** Opening AVAILABLE RECORDS block **
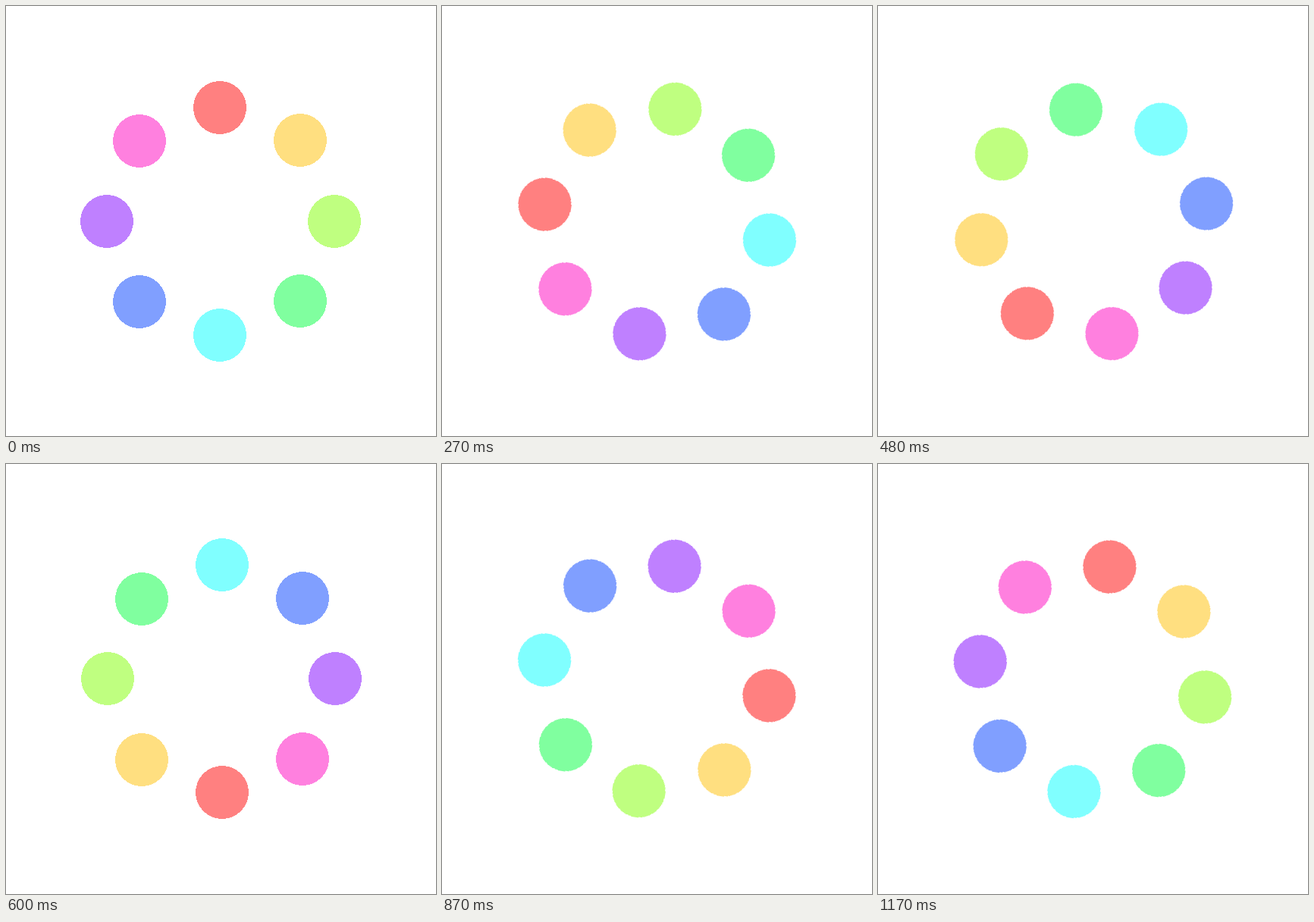
Write an HTML page that moves like this. It is 567 px wide and 567 px high and loops after 1.2 s.

```html
<!DOCTYPE html>
<html lang="en">
<head>
<meta charset="utf-8">
<title>Rainbow ring</title>
<style>
  html, body {
    margin: 0;
    width: 100%;
    height: 100%;
    overflow: hidden;
    background: #fff;
  }
  svg {
    display: block;
    width: 567px;
    height: 567px;
  }
  .ring {
    transform-origin: 283.5px 283.5px;
    animation: spin 1.2s steps(40) infinite;
  }
  @keyframes spin {
    to { transform: rotate(-360deg); }
  }
</style>
</head>
<body>
<svg viewBox="0 0 567 567" shape-rendering="crispEdges">
  <g class="ring">
    <circle cx="282" cy="134" r="35" fill="hsl(0 100% 75%)"/>
    <circle cx="388" cy="177" r="35" fill="hsl(45 100% 75%)"/>
    <circle cx="433" cy="284" r="35" fill="hsl(90 100% 75%)"/>
    <circle cx="388" cy="389" r="35" fill="hsl(135 100% 75%)"/>
    <circle cx="282" cy="434" r="35" fill="hsl(180 100% 75%)"/>
    <circle cx="176" cy="390" r="35" fill="hsl(225 100% 75%)"/>
    <circle cx="133" cy="284" r="35" fill="hsl(270 100% 75%)"/>
    <circle cx="176" cy="178" r="35" fill="hsl(315 100% 75%)"/>
  </g>
</svg>
</body>
</html>
```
** Closing AVAILABLE RECORDS block **
The records must be restated word for word, apart from any images.

## RESULT OF THIS EXERCISE
Write an HTML page that moves like this. It is 567 px wide and 567 px high and loops after 1.2 s.

```html
<!DOCTYPE html>
<html lang="en">
<head>
<meta charset="utf-8">
<title>Rainbow ring</title>
<style>
  html, body {
    margin: 0;
    width: 100%;
    height: 100%;
    overflow: hidden;
    background: #fff;
  }
  svg {
    display: block;
    width: 567px;
    height: 567px;
  }
  .ring {
    transform-origin: 283.5px 283.5px;
    animation: spin 1.2s steps(40) infinite;
  }
  @keyframes spin {
    to { transform: rotate(-360deg); }
  }
</style>
</head>
<body>
<svg viewBox="0 0 567 567" shape-rendering="crispEdges">
  <g class="ring">
    <circle cx="282" cy="134" r="35" fill="hsl(0 100% 75%)"/>
    <circle cx="388" cy="177" r="35" fill="hsl(45 100% 75%)"/>
    <circle cx="433" cy="284" r="35" fill="hsl(90 100% 75%)"/>
    <circle cx="388" cy="389" r="35" fill="hsl(135 100% 75%)"/>
    <circle cx="282" cy="434" r="35" fill="hsl(180 100% 75%)"/>
    <circle cx="176" cy="390" r="35" fill="hsl(225 100% 75%)"/>
    <circle cx="133" cy="284" r="35" fill="hsl(270 100% 75%)"/>
    <circle cx="176" cy="178" r="35" fill="hsl(315 100% 75%)"/>
  </g>
</svg>
</body>
</html>
```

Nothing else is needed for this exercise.